Chopra criticizes Mlodinow for relentlessly confusing levels when it comes to reaching for an explanation to this fundamental question. For example, we don’t think gasoline drives a car, he points out. Such a conclusion would be confusing levels of causation, assuming that all answers are to be found in the physics and chemistry of cars rather than in the agency of the driver and the car designer. Or that the products of thought—such as literature or poetry or invention—can be captured or explained by appealing merely to the firing of neuronal connections in the brain. The meaning of poetry and the subtlety of brain chemistry represent difference levels of existence, different levels of causation, different levels of explanation.

So, good for Chopra on that front. But then he goes further, making, to my mind, the exact opposite mistake to Mlodinow. Deepak’s spiritual worldview asserts that consciousness is foundational in the cosmos. That’s all well and good, but in an effort to assert that intelligence, consciousness, and life are not merely the product of evolution but are intrinsic to the universe itself (and to counter those who dismiss these qualities altogether as fundamentally important) he tends to overstep. He has a habit of attributing higher expressions of these qualities to lower levels in the process, as if intelligence in a fairly advanced form can be found at more basic levels of the universe. Is an electron alive? Well, only if we really change our definition of the term. Otherwise, we may be short-shrifting the actual evolutionary breakthrough that biological life represents.
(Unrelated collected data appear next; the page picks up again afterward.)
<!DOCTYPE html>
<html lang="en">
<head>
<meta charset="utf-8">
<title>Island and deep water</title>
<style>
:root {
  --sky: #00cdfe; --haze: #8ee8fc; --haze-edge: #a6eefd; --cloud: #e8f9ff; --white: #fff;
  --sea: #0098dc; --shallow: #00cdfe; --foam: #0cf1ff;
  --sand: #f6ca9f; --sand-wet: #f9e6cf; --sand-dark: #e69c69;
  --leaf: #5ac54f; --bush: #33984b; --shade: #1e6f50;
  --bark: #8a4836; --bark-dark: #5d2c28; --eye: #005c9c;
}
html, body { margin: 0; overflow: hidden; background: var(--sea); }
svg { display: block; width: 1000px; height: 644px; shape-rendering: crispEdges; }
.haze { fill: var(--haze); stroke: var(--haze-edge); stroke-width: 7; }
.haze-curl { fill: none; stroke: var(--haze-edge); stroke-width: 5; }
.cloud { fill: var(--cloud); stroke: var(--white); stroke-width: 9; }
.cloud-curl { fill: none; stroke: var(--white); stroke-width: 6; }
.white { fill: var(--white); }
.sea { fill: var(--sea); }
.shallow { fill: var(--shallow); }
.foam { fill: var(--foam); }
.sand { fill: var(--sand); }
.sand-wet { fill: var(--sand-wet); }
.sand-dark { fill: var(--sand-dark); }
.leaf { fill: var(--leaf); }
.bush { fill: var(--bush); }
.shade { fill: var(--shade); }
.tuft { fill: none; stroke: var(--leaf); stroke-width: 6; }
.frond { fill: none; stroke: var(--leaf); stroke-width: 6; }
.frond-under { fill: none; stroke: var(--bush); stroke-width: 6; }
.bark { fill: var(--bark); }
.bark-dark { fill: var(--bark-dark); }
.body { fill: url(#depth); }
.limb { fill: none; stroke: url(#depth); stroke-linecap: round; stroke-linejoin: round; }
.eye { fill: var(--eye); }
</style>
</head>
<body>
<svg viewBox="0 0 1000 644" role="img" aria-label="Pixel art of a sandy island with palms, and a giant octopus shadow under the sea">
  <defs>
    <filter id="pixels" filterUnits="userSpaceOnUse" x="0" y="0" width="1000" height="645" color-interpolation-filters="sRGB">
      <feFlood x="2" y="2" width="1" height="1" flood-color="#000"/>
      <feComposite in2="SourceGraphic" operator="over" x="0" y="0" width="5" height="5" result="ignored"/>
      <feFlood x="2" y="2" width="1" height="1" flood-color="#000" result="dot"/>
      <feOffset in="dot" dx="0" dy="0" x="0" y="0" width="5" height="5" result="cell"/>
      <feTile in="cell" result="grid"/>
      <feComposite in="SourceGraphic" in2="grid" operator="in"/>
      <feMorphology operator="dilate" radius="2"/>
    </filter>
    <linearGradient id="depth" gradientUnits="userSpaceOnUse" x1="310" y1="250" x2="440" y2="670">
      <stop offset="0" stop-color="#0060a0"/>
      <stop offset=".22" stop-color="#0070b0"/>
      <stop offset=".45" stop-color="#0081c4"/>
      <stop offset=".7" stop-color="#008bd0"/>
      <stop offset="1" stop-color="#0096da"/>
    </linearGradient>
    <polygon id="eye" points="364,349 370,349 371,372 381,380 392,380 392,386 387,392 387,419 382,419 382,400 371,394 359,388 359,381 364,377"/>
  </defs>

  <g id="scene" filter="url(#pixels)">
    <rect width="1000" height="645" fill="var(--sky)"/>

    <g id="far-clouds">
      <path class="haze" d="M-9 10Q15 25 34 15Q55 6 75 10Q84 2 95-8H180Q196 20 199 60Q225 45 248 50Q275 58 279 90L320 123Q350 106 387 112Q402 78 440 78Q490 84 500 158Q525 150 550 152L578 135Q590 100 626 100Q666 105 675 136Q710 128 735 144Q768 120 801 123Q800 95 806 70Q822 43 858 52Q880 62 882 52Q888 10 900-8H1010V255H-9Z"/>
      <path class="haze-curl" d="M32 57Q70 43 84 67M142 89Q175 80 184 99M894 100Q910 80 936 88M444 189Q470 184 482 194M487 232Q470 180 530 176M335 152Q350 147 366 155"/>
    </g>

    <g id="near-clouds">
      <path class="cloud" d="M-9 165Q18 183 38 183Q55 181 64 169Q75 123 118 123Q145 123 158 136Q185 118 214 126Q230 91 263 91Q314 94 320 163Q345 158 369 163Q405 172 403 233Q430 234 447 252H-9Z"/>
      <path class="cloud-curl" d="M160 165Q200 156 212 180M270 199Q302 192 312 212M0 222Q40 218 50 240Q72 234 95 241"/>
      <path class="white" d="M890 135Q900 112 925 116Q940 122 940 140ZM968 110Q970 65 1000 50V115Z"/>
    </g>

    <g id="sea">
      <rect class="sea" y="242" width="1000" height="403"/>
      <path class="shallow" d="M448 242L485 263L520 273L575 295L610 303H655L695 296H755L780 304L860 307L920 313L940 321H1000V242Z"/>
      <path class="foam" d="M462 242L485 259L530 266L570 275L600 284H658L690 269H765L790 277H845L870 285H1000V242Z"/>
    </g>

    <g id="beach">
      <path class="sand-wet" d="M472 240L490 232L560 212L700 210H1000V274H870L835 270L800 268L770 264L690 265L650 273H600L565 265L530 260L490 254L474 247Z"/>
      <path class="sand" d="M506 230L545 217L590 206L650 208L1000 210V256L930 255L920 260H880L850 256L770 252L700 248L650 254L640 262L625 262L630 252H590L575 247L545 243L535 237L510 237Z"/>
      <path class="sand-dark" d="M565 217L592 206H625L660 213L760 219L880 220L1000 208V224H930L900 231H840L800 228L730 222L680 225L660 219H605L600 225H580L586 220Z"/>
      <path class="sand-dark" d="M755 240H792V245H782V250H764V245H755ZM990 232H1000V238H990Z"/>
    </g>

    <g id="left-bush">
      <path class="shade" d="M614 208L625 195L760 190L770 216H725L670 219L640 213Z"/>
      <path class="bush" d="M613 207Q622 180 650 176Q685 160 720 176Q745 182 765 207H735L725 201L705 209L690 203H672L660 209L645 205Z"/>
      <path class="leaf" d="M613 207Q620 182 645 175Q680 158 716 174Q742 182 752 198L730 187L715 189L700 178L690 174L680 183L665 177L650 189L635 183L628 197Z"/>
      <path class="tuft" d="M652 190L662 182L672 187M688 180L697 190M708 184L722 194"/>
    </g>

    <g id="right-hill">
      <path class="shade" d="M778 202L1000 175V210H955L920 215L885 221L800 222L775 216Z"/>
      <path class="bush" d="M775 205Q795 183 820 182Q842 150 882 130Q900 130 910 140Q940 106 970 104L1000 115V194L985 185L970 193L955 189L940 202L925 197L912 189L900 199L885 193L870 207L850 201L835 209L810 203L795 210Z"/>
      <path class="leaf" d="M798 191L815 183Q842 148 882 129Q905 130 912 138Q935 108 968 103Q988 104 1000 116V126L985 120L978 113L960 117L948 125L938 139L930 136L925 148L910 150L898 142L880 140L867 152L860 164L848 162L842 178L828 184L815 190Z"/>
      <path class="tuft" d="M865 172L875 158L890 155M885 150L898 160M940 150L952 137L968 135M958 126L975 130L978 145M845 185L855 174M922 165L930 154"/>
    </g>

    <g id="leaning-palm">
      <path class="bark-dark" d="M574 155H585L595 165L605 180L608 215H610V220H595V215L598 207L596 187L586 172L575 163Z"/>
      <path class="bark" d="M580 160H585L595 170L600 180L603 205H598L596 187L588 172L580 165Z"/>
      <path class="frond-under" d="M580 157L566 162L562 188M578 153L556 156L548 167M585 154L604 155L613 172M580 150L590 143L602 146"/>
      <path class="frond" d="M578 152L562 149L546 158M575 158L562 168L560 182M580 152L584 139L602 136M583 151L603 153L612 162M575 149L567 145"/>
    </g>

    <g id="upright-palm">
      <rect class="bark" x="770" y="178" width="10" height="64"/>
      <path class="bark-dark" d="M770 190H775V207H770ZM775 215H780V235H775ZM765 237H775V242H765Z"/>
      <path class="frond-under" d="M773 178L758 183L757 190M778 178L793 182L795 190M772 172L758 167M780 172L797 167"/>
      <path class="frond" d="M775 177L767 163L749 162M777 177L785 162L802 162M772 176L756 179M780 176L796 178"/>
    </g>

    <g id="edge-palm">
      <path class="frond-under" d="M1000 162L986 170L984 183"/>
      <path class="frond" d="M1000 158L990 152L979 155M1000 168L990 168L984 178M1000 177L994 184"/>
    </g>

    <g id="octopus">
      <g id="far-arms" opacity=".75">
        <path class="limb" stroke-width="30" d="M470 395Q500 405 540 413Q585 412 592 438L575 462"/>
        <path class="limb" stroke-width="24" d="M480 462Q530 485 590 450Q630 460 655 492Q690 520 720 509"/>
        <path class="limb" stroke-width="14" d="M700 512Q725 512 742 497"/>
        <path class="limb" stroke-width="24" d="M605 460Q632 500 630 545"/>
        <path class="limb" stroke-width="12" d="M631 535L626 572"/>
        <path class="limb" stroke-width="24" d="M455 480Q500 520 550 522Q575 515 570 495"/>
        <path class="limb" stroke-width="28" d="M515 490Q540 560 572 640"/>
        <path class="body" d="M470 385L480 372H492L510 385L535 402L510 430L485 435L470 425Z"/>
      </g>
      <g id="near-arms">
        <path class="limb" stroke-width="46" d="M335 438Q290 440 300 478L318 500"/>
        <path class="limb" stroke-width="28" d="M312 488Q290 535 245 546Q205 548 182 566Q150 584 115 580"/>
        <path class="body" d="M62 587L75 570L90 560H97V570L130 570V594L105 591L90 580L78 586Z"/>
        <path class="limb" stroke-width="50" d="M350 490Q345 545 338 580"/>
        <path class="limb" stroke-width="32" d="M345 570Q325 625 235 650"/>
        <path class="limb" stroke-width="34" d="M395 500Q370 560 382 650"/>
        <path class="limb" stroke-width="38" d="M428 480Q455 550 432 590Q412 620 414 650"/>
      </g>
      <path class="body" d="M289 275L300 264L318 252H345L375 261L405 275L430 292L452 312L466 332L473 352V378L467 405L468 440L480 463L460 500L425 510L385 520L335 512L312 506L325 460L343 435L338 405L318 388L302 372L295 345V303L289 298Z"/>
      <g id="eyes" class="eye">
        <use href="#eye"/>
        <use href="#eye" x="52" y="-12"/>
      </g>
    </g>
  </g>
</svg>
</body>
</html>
Instead of life and consciousness being the disrespected byproducts of a material universe, Deepak wants to see them as foundational, having been there all along. “Life has always been,” he observes. But to my mind, he is inserting too much intelligence and consciousness into the origin and not leaving enough to develop in the process itself. So I find myself somewhere in the middle of this debate. Let’s make room for evolution, for emergence, for the novelties of life and consciousness to have slowly emerged over time in all their glory as the universe has developed. And if we want to claim they were there at the origin (which is a spiritually understandable thing to claim), then let’s at the very least acknowledge that they would have to have been such proto-versions of life and consciousness, such early precursors of what these qualities are today, that we don’t confuse them with actual biological life or human intelligence. Let’s not make the mistake of trying to insert higher qualities at lower levels of the process.  That’s when you start trying to say that stars might be intelligent or Gaia might have a high level of awareness. In the name of standing for consciousness, it’s easy to go overboard and implicate intelligence too far down in the evolutionary chain. Biologist Rupert Sheldrake, whose work I respect a great deal, can make the same error, speculating about the consciousness of the sun or planets in ways that are, to my mind, are an unnecessary over-response to reductionism. Not only do I think such claims are false, but they also just embolden those, like Mlodinow, who already want to undervalue things like consciousness altogether and their importance in our understanding of the universe. And it also undervalues the role that evolution plays in the development of all of these qualities, even qualities we might call spiritual.

So, what is Life? To me it seems clear that we barely understand the question. But it’s also true that fascinating things emerge as we try to give answers. Kudos to Mlodinow and Chopra for giving us more food for thought.